The patient should be monitored until the vital signs, ECG, and oxygen saturation return to baseline levels, or until any symptoms or signs of ischemia resolve. The patient should be advised to report any adverse events or complications that may occur after the test, such as chest pain, palpitations, dizziness, or syncope. The patient should be discharged with appropriate instructions and follow-up recommendations.

Interpretation of Stress Echocardiography

Stress echocardiography is interpreted by comparing the resting and stress images, and identifying any changes in the regional wall motion and thickness of the left ventricle. The left ventricle is divided into 16 or 17 segments, according to the American Society of Echocardiography guidelines, and each segment is assigned a score based on its systolic function, using a 5-point scale:

  • 1 = normal,
  • 2 = hypokinetic,
  • 3 = akinetic,
  • 4 = dyskinetic,
  • 5 = aneurysmal.

The segmental scores are then summed to obtain a global score, called the wall motion score index (WMSI), which is calculated by dividing the total score by the number of segments.

A normal WMSI is 1, and a higher WMSI indicates worse global function.

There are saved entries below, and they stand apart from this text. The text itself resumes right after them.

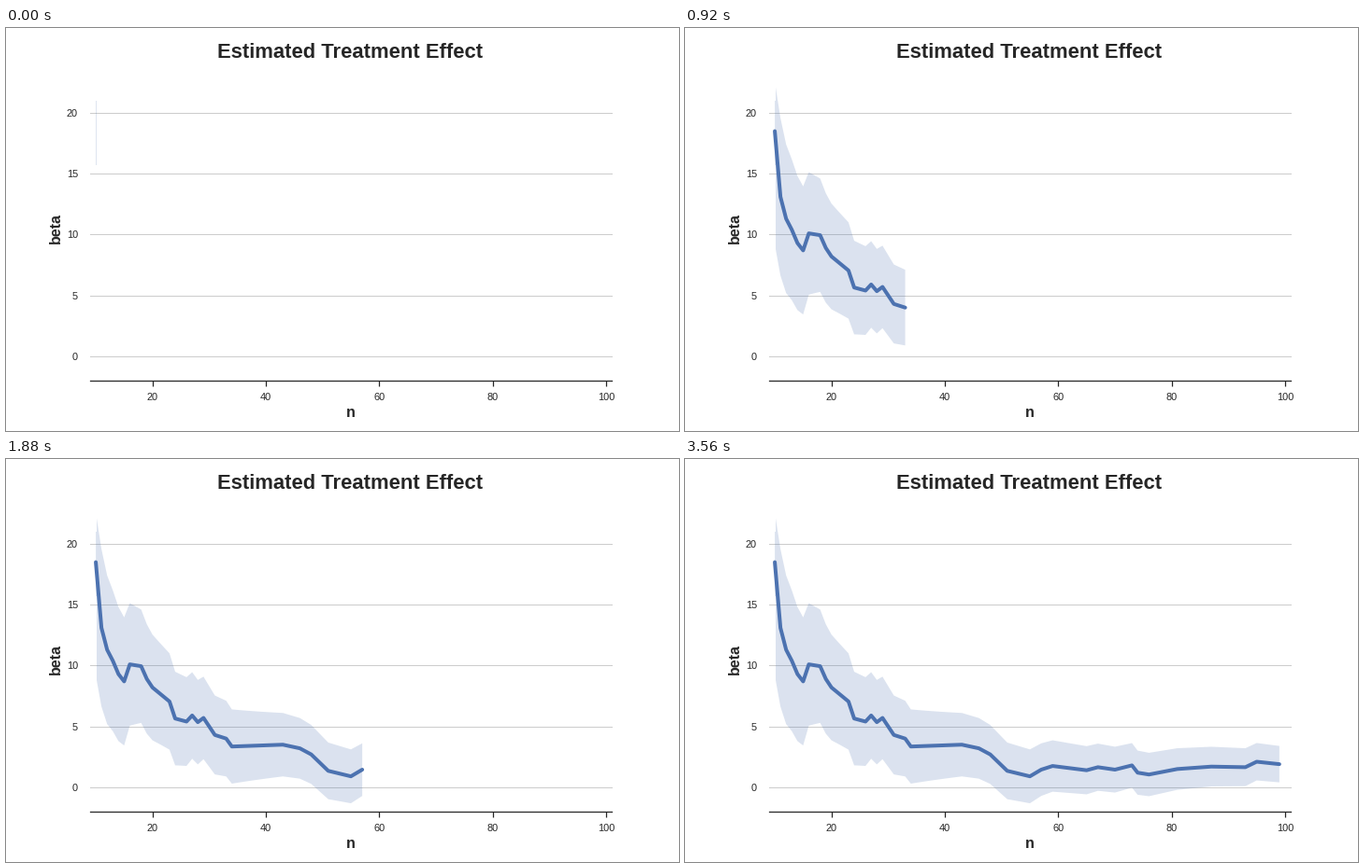
Recreate the animation shown at these times as a matplotlib script. Size 720 by 432 pixels, loop 4.51 s.

```python
import numpy as np
import matplotlib.pyplot as plt
from matplotlib.animation import FuncAnimation
from matplotlib.patches import Polygon

W, H, DPI = 720, 432, 72
LEFT, RIGHT, TOP, BOTTOM = 90, 648, 51.84, 378
INK, GRID, BLUE = "0.15", "0.8", "#4c72b0"
LOOP_MS, TICK_MS, STEP_MS = 4510, 10, 40

plt.rcParams["font.family"] = "Liberation Sans"


def px(n):
    return LEFT + (n - 9) * (RIGHT - LEFT) / 92


def py(v):
    return BOTTOM - (v + 2) * (BOTTOM - TOP) / 25


# Turning points (n, beta) of the estimate
KEYS = [
    (10, 18.5), (11, 13.1), (12, 11.3), (13, 10.4), (14, 9.3), (15, 8.7),
    (16, 10.1), (18, 9.95), (19, 8.9), (20, 8.2), (23, 7.05), (24, 5.65),
    (26, 5.4), (27, 5.9), (28, 5.35), (29, 5.7), (31, 4.3), (33, 4.0),
    (34, 3.35), (43, 3.5), (46, 3.2), (48, 2.7), (51, 1.35), (55, 0.9),
    (57, 1.45), (59, 1.75), (65, 1.4), (67, 1.65), (70, 1.45), (73, 1.8),
    (74, 1.2), (76, 1.05), (81, 1.5), (87, 1.7), (93, 1.65), (95, 2.1),
    (99, 1.9),
]
n = np.arange(10, 100)
beta = np.interp(n, *zip(*KEYS))

# The interval narrows as the sample grows
half = 32 * n ** (-2 / 3)
upper, lower = beta + half, beta - half
upper[0], lower[0] = 22.1, 8.8

line_x, line_y = px(n), py(beta)
band_x = np.maximum(line_x, 97)
band_top, band_low = py(upper), py(lower)

fig = plt.figure(figsize=(W / DPI, H / DPI), dpi=DPI, facecolor="white")
ax = fig.add_axes([0, 0, 1, 1])
ax.set_xlim(0, W)
ax.set_ylim(H, 0)
ax.axis("off")


def segment(x, y, color, width, cap="projecting", **style):
    ax.plot(x, y, color=color, lw=width, solid_capstyle=cap, zorder=1, **style)


def label(x, y, text, size=11, ha="center", va="baseline", **style):
    ax.text(x, y, text, fontsize=size, color=INK, ha=ha, va=va, **style)


for v in range(0, 21, 5):
    segment([LEFT, RIGHT], [py(v)] * 2, GRID, 1)
    label(77, py(v), str(v), ha="right", va="center_baseline")

segment([LEFT, RIGHT], [BOTTOM] * 2, INK, 1.25)
for v in range(20, 101, 20):
    segment([px(v)] * 2, [BOTTOM, BOTTOM + 6], INK, 1.25, cap="butt")
    label(px(v), 399, str(v))

centre = (LEFT + RIGHT) / 2
label(centre - 0.5, TOP - 20, "Estimated Treatment Effect", 22, weight="bold")
label(centre, 417, "n", 16, weight="bold")
label(58.4, (TOP + BOTTOM) / 2, "beta", 16, weight="bold",
      rotation=90, rotation_mode="anchor")

# Thin interval mark at the first sample size
segment([px(10)] * 2, [77.5, 145.5], BLUE, 1, alpha=0.18)

band = ax.add_patch(Polygon([(97, 100)] * 3, facecolor=BLUE, alpha=0.2, lw=0, zorder=2))
curve, = ax.plot([], [], color=BLUE, lw=4, solid_capstyle="round",
                 solid_joinstyle="round", zorder=3)


def draw(i):
    k = min(i * TICK_MS // STEP_MS, len(n) - 1) + 1
    visible = k > 1
    band.set_visible(visible)
    curve.set_visible(visible)
    if visible:
        xs = np.r_[band_x[:k], band_x[:k][::-1]]
        ys = np.r_[band_top[:k], band_low[:k][::-1]]
        band.set_xy(np.c_[xs, ys])
        curve.set_data(line_x[:k], line_y[:k])
    return band, curve


anim = FuncAnimation(fig, draw, frames=LOOP_MS // TICK_MS, interval=TICK_MS,
                     repeat=True, repeat_delay=0, blit=False)
plt.show()
```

The interpretation of stress echocardiography is based on the following criteria:

  • Normal response: There is no change or an improvement in the regional wall motion and thickness of the left ventricle during or after stress, and the WMSI remains unchanged or decreases.
    This means there’s no serious heart disease or lack of blood flow to the heart muscle.
  • Ischemic response: During or after stress, the left ventricle might start showing some problems with its wall motion and thickness. This could mean that there’s a significant issue with the coronary arteries or myocardial ischemia. We can determine where and how bad the ischemic segments are by looking at the distribution of the coronary arteries and the level of wall motion impairment.
  • Viable response: There is an improvement or a biphasic response of the regional wall motion and thickness of the left ventricle during or after stress, and the WMSI decreases or remains unchanged. This can be assessed by using low-dose dobutamine stress echocardiography, which can induce a biphasic response of the dysfunctional segments: an improvement of contraction at low doses, indicating viability, and a worsening of contraction at high doses, indicating ischemia.